I added 20 ghost shrimp.....
Guess what happened. Not only did they make it... the females berried up in the tank. 27 days later, floating larva in the java moss and algae near the top of the tank.
about 10 days later juvenile shrimp everywhere.
This was a year ago and it is still going strong. I remove about 30 shrimp a month and feed them as snacks to my cichlids.
WHAT YOU NEED TO HAVE TO BREED GHOST SHRIMP AND AN ENVIROMENT THEY WILL LIVE IN!!!!!!!!!!!!!!!!!!!!!!!!!
at least a 10 gallon tank.
LOTS of java moss
a homemade biomax air filter with sponge prefilter
algae (and all the little micro organisms that come with it)
fake or real plants (i use fake because i am not getting into keeping real plants alive in a tank with such fragile little critters... try using the wrong fertilizer or additive and watch all your shrimp die)
I HIGHLY suggest snails!!! their poop actually feeds the bacteria the fry eat. I went so far as to have the lfs attendants give me all the small brown snails that everybody hates to me and infested my aquarium with them. guess who eats them.. the ghost shrimp
that's pretty much it and itll run you about 45 bucks.
i rarely feed anything in the tank, maybe some flakes every now and then and an algae wafer.
the most important thing I think I do is.... remember my 2.5 gallon starter tank?
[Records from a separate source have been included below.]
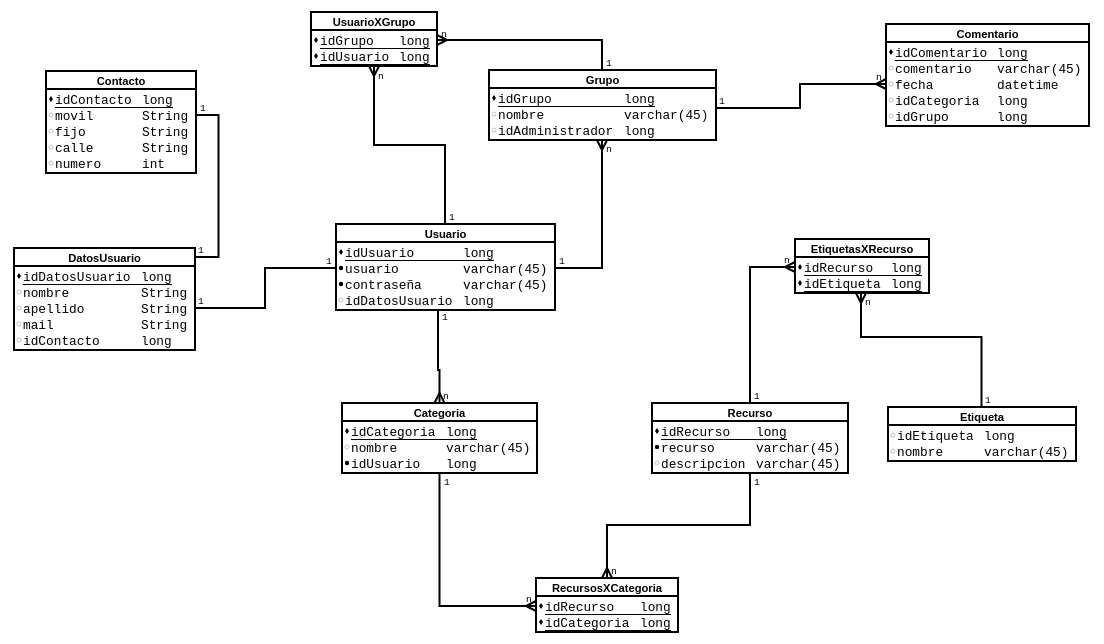
<!DOCTYPE html>
<html lang="es">
<head>
<meta charset="utf-8">
<title>Diagrama entidad-relación</title>
<style>
:root { --ink: #000; --paper: #fff; --optional: #b4b4b4; }
* { box-sizing: border-box; }
html, body { margin: 0; padding: 0; }
body { width: 1104px; height: 644px; overflow: hidden; background: var(--paper); }
.diagram { position: relative; width: 1104px; height: 644px; overflow: hidden; color: var(--ink); }
.relations { position: absolute; left: 0; top: 0; }
.lines { fill: none; stroke: var(--ink); stroke-width: 2; }
.cardinality { font: 9.6px "Liberation Mono", monospace; fill: var(--ink); }
.symbols { position: absolute; width: 0; height: 0; }
.entity { position: absolute; border: 2px solid var(--ink); background: var(--paper); }
.entity h2 { margin: 0; height: 18px; border-bottom: 2px solid var(--ink); font: bold 11.2px/18px "Liberation Sans", sans-serif; text-align: center; white-space: nowrap; }
.entity ul { margin: 0; padding: 3px 0 0; list-style: none; font: 12.8px/16px "Liberation Mono", monospace; }
.entity li { display: flex; height: 16px; white-space: pre; }
.marker { flex: none; width: 8px; height: 16px; }
.field { display: flex; height: 15px; }
.field b { flex: none; width: var(--name); font-weight: normal; }
.key .field { border-bottom: 1px solid var(--ink); }
#contacto { left: 45px; top: 70px; width: 152px; height: 104px; --name: 87px; }
#datos-usuario { left: 13px; top: 247px; width: 183px; height: 104px; --name: 118px; }
#usuario-grupo { left: 310px; top: 11px; width: 128px; height: 56px; --name: 79px; }
#grupo { left: 488px; top: 69px; width: 229px; height: 72px; --name: 126px; }
#comentario { left: 885px; top: 23px; width: 205px; height: 104px; --name: 102px; }
#usuario { left: 335px; top: 223px; width: 221px; height: 88px; --name: 118px; }
#etiquetas-recurso { left: 794px; top: 238px; width: 136px; height: 56px; --name: 87px; }
#categoria { left: 341px; top: 402px; width: 197px; height: 72px; --name: 95px; }
#recurso { left: 651px; top: 402px; width: 198px; height: 72px; --name: 95px; }
#etiqueta { left: 887px; top: 406px; width: 190px; height: 56px; --name: 87px; }
#recursos-categoria { left: 535px; top: 577px; width: 144px; height: 56px; --name: 95px; }
</style>
</head>
<body>
<main class="diagram">
<svg class="symbols" aria-hidden="true">
  <defs>
    <polygon id="primary" points="4,3 6,6 4,9 2,6" fill="var(--ink)"/>
    <circle id="required" cx="4" cy="6" r="2.2" fill="var(--ink)"/>
    <circle id="optional" cx="4" cy="6" r="2" fill="none" stroke="var(--optional)" stroke-width="0.8"/>
    <path id="many" d="M-5 0L0-10L5 0"/>
  </defs>
</svg>

<section class="entity" id="contacto"><h2>Contacto</h2><ul>
  <li class="key"><svg class="marker"><use href="#primary"/></svg><span class="field"><b>idContacto</b>long</span></li>
  <li><svg class="marker"><use href="#optional"/></svg><span class="field"><b>movil</b>String</span></li>
  <li><svg class="marker"><use href="#optional"/></svg><span class="field"><b>fijo</b>String</span></li>
  <li><svg class="marker"><use href="#optional"/></svg><span class="field"><b>calle</b>String</span></li>
  <li><svg class="marker"><use href="#optional"/></svg><span class="field"><b>numero</b>int</span></li>
</ul></section>

<section class="entity" id="datos-usuario"><h2>DatosUsuario</h2><ul>
  <li class="key"><svg class="marker"><use href="#primary"/></svg><span class="field"><b>idDatosUsuario</b>long</span></li>
  <li><svg class="marker"><use href="#optional"/></svg><span class="field"><b>nombre</b>String</span></li>
  <li><svg class="marker"><use href="#optional"/></svg><span class="field"><b>apellido</b>String</span></li>
  <li><svg class="marker"><use href="#optional"/></svg><span class="field"><b>mail</b>String</span></li>
  <li><svg class="marker"><use href="#optional"/></svg><span class="field"><b>idContacto</b>long</span></li>
</ul></section>

<section class="entity" id="usuario-grupo"><h2>UsuarioXGrupo</h2><ul>
  <li class="key"><svg class="marker"><use href="#primary"/></svg><span class="field"><b>idGrupo</b>long</span></li>
  <li class="key"><svg class="marker"><use href="#primary"/></svg><span class="field"><b>idUsuario</b>long</span></li>
</ul></section>

<section class="entity" id="grupo"><h2>Grupo</h2><ul>
  <li class="key"><svg class="marker"><use href="#primary"/></svg><span class="field"><b>idGrupo</b>long</span></li>
  <li><svg class="marker"><use href="#optional"/></svg><span class="field"><b>nombre</b>varchar(45)</span></li>
  <li><svg class="marker"><use href="#optional"/></svg><span class="field"><b>idAdministrador</b>long</span></li>
</ul></section>

<section class="entity" id="comentario"><h2>Comentario</h2><ul>
  <li class="key"><svg class="marker"><use href="#primary"/></svg><span class="field"><b>idComentario</b>long</span></li>
  <li><svg class="marker"><use href="#optional"/></svg><span class="field"><b>comentario</b>varchar(45)</span></li>
  <li><svg class="marker"><use href="#optional"/></svg><span class="field"><b>fecha</b>datetime</span></li>
  <li><svg class="marker"><use href="#optional"/></svg><span class="field"><b>idCategoria</b>long</span></li>
  <li><svg class="marker"><use href="#optional"/></svg><span class="field"><b>idGrupo</b>long</span></li>
</ul></section>

<section class="entity" id="usuario"><h2>Usuario</h2><ul>
  <li class="key"><svg class="marker"><use href="#primary"/></svg><span class="field"><b>idUsuario</b>long</span></li>
  <li><svg class="marker"><use href="#required"/></svg><span class="field"><b>usuario</b>varchar(45)</span></li>
  <li><svg class="marker"><use href="#required"/></svg><span class="field"><b>contraseña</b>varchar(45)</span></li>
  <li><svg class="marker"><use href="#optional"/></svg><span class="field"><b>idDatosUsuario</b>long</span></li>
</ul></section>

<section class="entity" id="etiquetas-recurso"><h2>EtiquetasXRecurso</h2><ul>
  <li class="key"><svg class="marker"><use href="#primary"/></svg><span class="field"><b>idRecurso</b>long</span></li>
  <li class="key"><svg class="marker"><use href="#primary"/></svg><span class="field"><b>idEtiqueta</b>long</span></li>
</ul></section>

<section class="entity" id="categoria"><h2>Categoria</h2><ul>
  <li class="key"><svg class="marker"><use href="#primary"/></svg><span class="field"><b>idCategoria</b>long</span></li>
  <li><svg class="marker"><use href="#optional"/></svg><span class="field"><b>nombre</b>varchar(45)</span></li>
  <li><svg class="marker"><use href="#required"/></svg><span class="field"><b>idUsuario</b>long</span></li>
</ul></section>

<section class="entity" id="recurso"><h2>Recurso</h2><ul>
  <li class="key"><svg class="marker"><use href="#primary"/></svg><span class="field"><b>idRecurso</b>long</span></li>
  <li><svg class="marker"><use href="#required"/></svg><span class="field"><b>recurso</b>varchar(45)</span></li>
  <li><svg class="marker"><use href="#optional"/></svg><span class="field"><b>descripcion</b>varchar(45)</span></li>
</ul></section>

<section class="entity" id="etiqueta"><h2>Etiqueta</h2><ul>
  <li><svg class="marker"><use href="#optional"/></svg><span class="field"><b>idEtiqueta</b>long</span></li>
  <li><svg class="marker"><use href="#optional"/></svg><span class="field"><b>nombre</b>varchar(45)</span></li>
</ul></section>

<section class="entity" id="recursos-categoria"><h2>RecursosXCategoria</h2><ul>
  <li class="key"><svg class="marker"><use href="#primary"/></svg><span class="field"><b>idRecurso</b>long</span></li>
  <li class="key"><svg class="marker"><use href="#primary"/></svg><span class="field"><b>idCategoria</b>long</span></li>
</ul></section>

<svg class="relations" width="1104" height="644" viewBox="0 0 1104 644">
  <g class="lines">
    <path d="M437 40H602V70"/>
    <path d="M374 66V145H445V224"/>
    <path d="M716 108H800V84H886"/>
    <path d="M196 115H218.5V257H195"/>
    <path d="M195 308H265V268H336"/>
    <path d="M555 268H602V140"/>
    <path d="M438 309V370H439.5V403"/>
    <path d="M795 267H750V403"/>
    <path d="M861 293V337H981.5V407"/>
    <path d="M439.5 473V606H536"/>
    <path d="M750 473V525H607V578"/>
    <use href="#many" transform="translate(437 40) rotate(90)"/>
    <use href="#many" transform="translate(374 66) rotate(180)"/>
    <use href="#many" transform="translate(602 140) rotate(180)"/>
    <use href="#many" transform="translate(886 84) rotate(-90)"/>
    <use href="#many" transform="translate(439.5 403)"/>
    <use href="#many" transform="translate(795 267) rotate(-90)"/>
    <use href="#many" transform="translate(861 293) rotate(180)"/>
    <use href="#many" transform="translate(536 606) rotate(-90)"/>
    <use href="#many" transform="translate(607 578)"/>
  </g>
  <g class="cardinality">
    <text x="441" y="37">n</text><text x="606" y="66">1</text>
    <text x="378" y="79">n</text><text x="449" y="220">1</text>
    <text x="719" y="104">1</text><text x="876" y="80">n</text>
    <text x="200" y="111">1</text><text x="198" y="253">1</text>
    <text x="198" y="304">1</text><text x="326" y="264">1</text>
    <text x="559" y="264">1</text><text x="606" y="152">n</text>
    <text x="442" y="320">1</text><text x="443" y="399">n</text>
    <text x="444" y="485">1</text><text x="526" y="602">n</text>
    <text x="784" y="263">n</text><text x="754" y="399">1</text>
    <text x="865" y="305">n</text><text x="985" y="403">1</text>
    <text x="754" y="485">1</text><text x="611" y="574">n</text>
  </g>
</svg>
</main>
</body>
</html>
I have a homemade under gravel filter in it. I placed a layer of charcoal onto it, then a layer of fluval biomax and throw in some lettuce about once every 2 weeks. Everyday I do a water swap instead of a water change. What I mean is I run my 10 gallon water about 3 inches from the top and the 2.5 full. Everyday I take an old airline and syphon water out of the 2.5 into a clean jug, only used for this, about 1.5 gallons. I then place the jug above the 10 gallon tank and using the same airline, syphon the water into the 10 gallon tank until it is full. I then syphon water back out of the 10 gallon into the 2.5 gallon until it is full again. its like a manual sump I guess. the 2.5 gallon tank is a filter for me, but also, it DOES NOT KILL the bacteria the ghost fry feed on. it actually cultivates more bacteria for them to feed on and cleans my water. (water changes using tap water has chemicals that kills these bacteria... so you are really killing your food source doing water changes with it) all in all it is a little time consuming but you know what? my shrimp die of old age and I haven't bought any in over a year. they breed, eat, and seem happy in my 10 gallon tank. hope this helped.
BTW. this is my first post. I may be a junior member here but I have had 5 tanks running strong for 20 years. I have 2 cichlid tanks, a planted, and a community tank. all from 250 gallon down to 10.